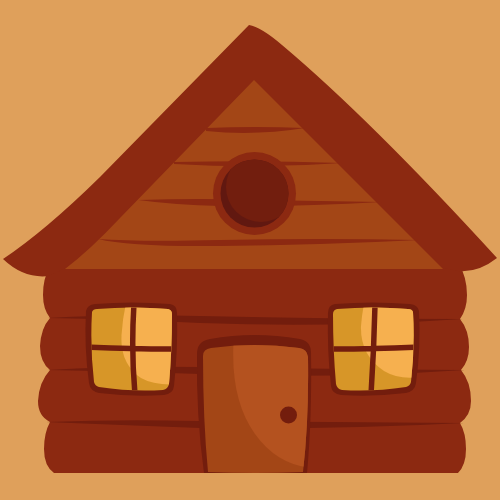
<!DOCTYPE html>
<html lang="en">
<head>
<meta charset="utf-8">
<title>Log cabin</title>
<style>
:root {
  --sand: #dfa05b;
  --log: #8c2911;
  --seam: #731d0d;
  --plank: #a34616;
  --door-light: #b4521f;
  --hole: #721e0e;
  --hole-shade: #611810;
  --glass: #f6b04f;
  --glass-shade: #d79628;
}
html, body { margin: 0; height: 100%; overflow: hidden; background: var(--sand); }
svg { display: block; width: 500px; height: 500px; }
.sand { fill: var(--sand); }
.log { fill: var(--log); }
.seam { fill: var(--seam); }
.plank { fill: var(--plank); }
.door-light { fill: var(--door-light); }
.hole { fill: var(--hole); }
.hole-shade { fill: var(--hole-shade); }
.glass { fill: var(--glass); }
.glass-shade { fill: var(--glass-shade); }
.bar { fill: none; stroke: var(--seam); stroke-width: 5.5; }
</style>
</head>
<body>
<svg viewBox="0 0 500 500" role="img" aria-label="Log cabin with a round attic window, two lit windows and a door">
  <defs>
    <clipPath id="pane-left"><path d="M92 312Q93 309 97 309Q132 306 168 309Q172 310 172 314Q172 350 169 384Q168 389 163 390Q132 392 99 387Q95 386 94 382Q90 347 92 312Z"/></clipPath>
    <clipPath id="pane-right"><path d="M333 314Q333 310 337 309Q373 306 408 309Q412 309 413 312Q415 347 411 382Q410 386 406 387Q373 392 342 390Q337 389 336 384Q333 350 333 314Z"/></clipPath>
    <clipPath id="door-panel"><path d="M203 356Q203 349 211 348Q254 342 299 348Q307 349 308 357Q309 420 303 472Q255 474 208 472Q203 420 203 356Z"/></clipPath>
    <clipPath id="attic-hole"><circle cx="254.500" cy="193.500" r="34"/></clipPath>
  </defs>

  <rect class="sand" width="500" height="500"/>

  <g id="walls">
    <path class="log" d="M49 262H458Q467 277 467 295Q467 309 460 319Q469 330 469 347Q469 361 461 370Q471 382 471 401Q471 415 460 423Q466 433 466 449Q466 465 458 473H54Q44 466 44 449Q44 433 50 422Q38 416 38 401Q39 382 50 370Q40 362 40 346Q41 328 50 318Q43 309 43 295Q43 278 49 270Z"/>
    <g class="seam">
      <path d="M47 318Q120 314 200 316Q330 319 463 319Q330 328 200 323Q120 319 47 318Z"/>
      <path d="M47 370Q120 366 200 367Q330 369 465 370Q330 379 200 374Q120 371 47 370Z"/>
      <path d="M46 422Q120 419 200 421Q330 422 464 423Q330 430 200 428Q120 425 46 422Z"/>
    </g>
  </g>

  <g id="roof">
    <path class="log" d="M249 25Q261 27 282 45Q370 119 497 258Q478 273 458 271L443 268H66L49 276Q24 279 3 259Q45 231 100 177Z"/>
    <path class="plank" d="M254 80L443 269H65Q90 250 120 218Z"/>
    <g class="log">
      <path d="M206 128Q255 126 305 128Q255 136 206 131Z"/>
      <path d="M174 162Q260 160 343 163Q260 169 174 164Z"/>
      <path d="M138 200Q200 198 260 200L382 202Q300 207 220 206Q175 205 138 200Z"/>
      <path d="M98 239Q140 242 220 240Q320 238 420 240Q320 245 220 246Q130 247 98 239Z"/>
    </g>
  </g>

  <g id="attic-window">
    <circle class="log" cx="254.500" cy="193.500" r="41.500"/>
    <circle class="hole-shade" cx="254.500" cy="193.500" r="34"/>
    <circle class="hole" cx="261" cy="187" r="35" clip-path="url(#attic-hole)"/>
  </g>

  <g id="window-left">
    <path class="seam" d="M86 311Q87 305 95 304Q132 301 170 304Q177 305 177 313Q178 350 174 386Q173 394 164 395Q132 397 99 393Q90 391 89 383Q84 347 86 311Z"/>
    <g clip-path="url(#pane-left)">
      <rect class="glass-shade" x="86" y="300" width="92" height="98"/>
      <path class="glass" d="M127 300H180V384Q155 386 141 378Q118 362 122 330Q123 315 127 300Z"/>
      <path class="bar" d="M134 304Q131 350 135 394M88 347Q130 349 176 349"/>
    </g>
  </g>

  <g id="window-right">
    <path class="seam" d="M328 313Q328 305 335 304Q373 301 410 304Q418 305 419 311Q421 347 416 383Q415 391 406 393Q373 397 341 395Q332 394 331 386Q327 350 328 313Z"/>
    <g clip-path="url(#pane-right)">
      <rect class="glass-shade" x="328" y="300" width="92" height="98"/>
      <path class="glass" d="M365 300H420V377Q399 380 384 371Q360 355 361 326Q362 312 365 300Z"/>
      <path class="bar" d="M375 304Q374 350 371 394M329 349Q375 349 417 347"/>
    </g>
  </g>

  <g id="door">
    <path class="seam" d="M197 354Q197 341 210 339Q254 331 300 339Q311 341 311 353Q312 420 307 473H204Q196 415 197 354Z"/>
    <g clip-path="url(#door-panel)">
      <rect class="plank" x="197" y="335" width="116" height="140"/>
      <path class="door-light" d="M234 335H314V468Q278 466 255 434Q229 398 234 335Z"/>
    </g>
    <circle class="seam" cx="288.500" cy="415" r="8.500"/>
  </g>
</svg>
</body>
</html>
******************************
All of the material above should be written out exactly as given, minus any images.

<!DOCTYPE html>
<html lang="en">
<head>
<meta charset="utf-8">
<title>Log cabin</title>
<style>
:root {
  --sand: #dfa05b;
  --log: #8c2911;
  --seam: #731d0d;
  --plank: #a34616;
  --door-light: #b4521f;
  --hole: #721e0e;
  --hole-shade: #611810;
  --glass: #f6b04f;
  --glass-shade: #d79628;
}
html, body { margin: 0; height: 100%; overflow: hidden; background: var(--sand); }
svg { display: block; width: 500px; height: 500px; }
.sand { fill: var(--sand); }
.log { fill: var(--log); }
.seam { fill: var(--seam); }
.plank { fill: var(--plank); }
.door-light { fill: var(--door-light); }
.hole { fill: var(--hole); }
.hole-shade { fill: var(--hole-shade); }
.glass { fill: var(--glass); }
.glass-shade { fill: var(--glass-shade); }
.bar { fill: none; stroke: var(--seam); stroke-width: 5.5; }
</style>
</head>
<body>
<svg viewBox="0 0 500 500" role="img" aria-label="Log cabin with a round attic window, two lit windows and a door">
  <defs>
    <clipPath id="pane-left"><path d="M92 312Q93 309 97 309Q132 306 168 309Q172 310 172 314Q172 350 169 384Q168 389 163 390Q132 392 99 387Q95 386 94 382Q90 347 92 312Z"/></clipPath>
    <clipPath id="pane-right"><path d="M333 314Q333 310 337 309Q373 306 408 309Q412 309 413 312Q415 347 411 382Q410 386 406 387Q373 392 342 390Q337 389 336 384Q333 350 333 314Z"/></clipPath>
    <clipPath id="door-panel"><path d="M203 356Q203 349 211 348Q254 342 299 348Q307 349 308 357Q309 420 303 472Q255 474 208 472Q203 420 203 356Z"/></clipPath>
    <clipPath id="attic-hole"><circle cx="254.500" cy="193.500" r="34"/></clipPath>
  </defs>

  <rect class="sand" width="500" height="500"/>

  <g id="walls">
    <path class="log" d="M49 262H458Q467 277 467 295Q467 309 460 319Q469 330 469 347Q469 361 461 370Q471 382 471 401Q471 415 460 423Q466 433 466 449Q466 465 458 473H54Q44 466 44 449Q44 433 50 422Q38 416 38 401Q39 382 50 370Q40 362 40 346Q41 328 50 318Q43 309 43 295Q43 278 49 270Z"/>
    <g class="seam">
      <path d="M47 318Q120 314 200 316Q330 319 463 319Q330 328 200 323Q120 319 47 318Z"/>
      <path d="M47 370Q120 366 200 367Q330 369 465 370Q330 379 200 374Q120 371 47 370Z"/>
      <path d="M46 422Q120 419 200 421Q330 422 464 423Q330 430 200 428Q120 425 46 422Z"/>
    </g>
  </g>

  <g id="roof">
    <path class="log" d="M249 25Q261 27 282 45Q370 119 497 258Q478 273 458 271L443 268H66L49 276Q24 279 3 259Q45 231 100 177Z"/>
    <path class="plank" d="M254 80L443 269H65Q90 250 120 218Z"/>
    <g class="log">
      <path d="M206 128Q255 126 305 128Q255 136 206 131Z"/>
      <path d="M174 162Q260 160 343 163Q260 169 174 164Z"/>
      <path d="M138 200Q200 198 260 200L382 202Q300 207 220 206Q175 205 138 200Z"/>
      <path d="M98 239Q140 242 220 240Q320 238 420 240Q320 245 220 246Q130 247 98 239Z"/>
    </g>
  </g>

  <g id="attic-window">
    <circle class="log" cx="254.500" cy="193.500" r="41.500"/>
    <circle class="hole-shade" cx="254.500" cy="193.500" r="34"/>
    <circle class="hole" cx="261" cy="187" r="35" clip-path="url(#attic-hole)"/>
  </g>

  <g id="window-left">
    <path class="seam" d="M86 311Q87 305 95 304Q132 301 170 304Q177 305 177 313Q178 350 174 386Q173 394 164 395Q132 397 99 393Q90 391 89 383Q84 347 86 311Z"/>
    <g clip-path="url(#pane-left)">
      <rect class="glass-shade" x="86" y="300" width="92" height="98"/>
      <path class="glass" d="M127 300H180V384Q155 386 141 378Q118 362 122 330Q123 315 127 300Z"/>
      <path class="bar" d="M134 304Q131 350 135 394M88 347Q130 349 176 349"/>
    </g>
  </g>

  <g id="window-right">
    <path class="seam" d="M328 313Q328 305 335 304Q373 301 410 304Q418 305 419 311Q421 347 416 383Q415 391 406 393Q373 397 341 395Q332 394 331 386Q327 350 328 313Z"/>
    <g clip-path="url(#pane-right)">
      <rect class="glass-shade" x="328" y="300" width="92" height="98"/>
      <path class="glass" d="M365 300H420V377Q399 380 384 371Q360 355 361 326Q362 312 365 300Z"/>
      <path class="bar" d="M375 304Q374 350 371 394M329 349Q375 349 417 347"/>
    </g>
  </g>

  <g id="door">
    <path class="seam" d="M197 354Q197 341 210 339Q254 331 300 339Q311 341 311 353Q312 420 307 473H204Q196 415 197 354Z"/>
    <g clip-path="url(#door-panel)">
      <rect class="plank" x="197" y="335" width="116" height="140"/>
      <path class="door-light" d="M234 335H314V468Q278 466 255 434Q229 398 234 335Z"/>
    </g>
    <circle class="seam" cx="288.500" cy="415" r="8.500"/>
  </g>
</svg>
</body>
</html>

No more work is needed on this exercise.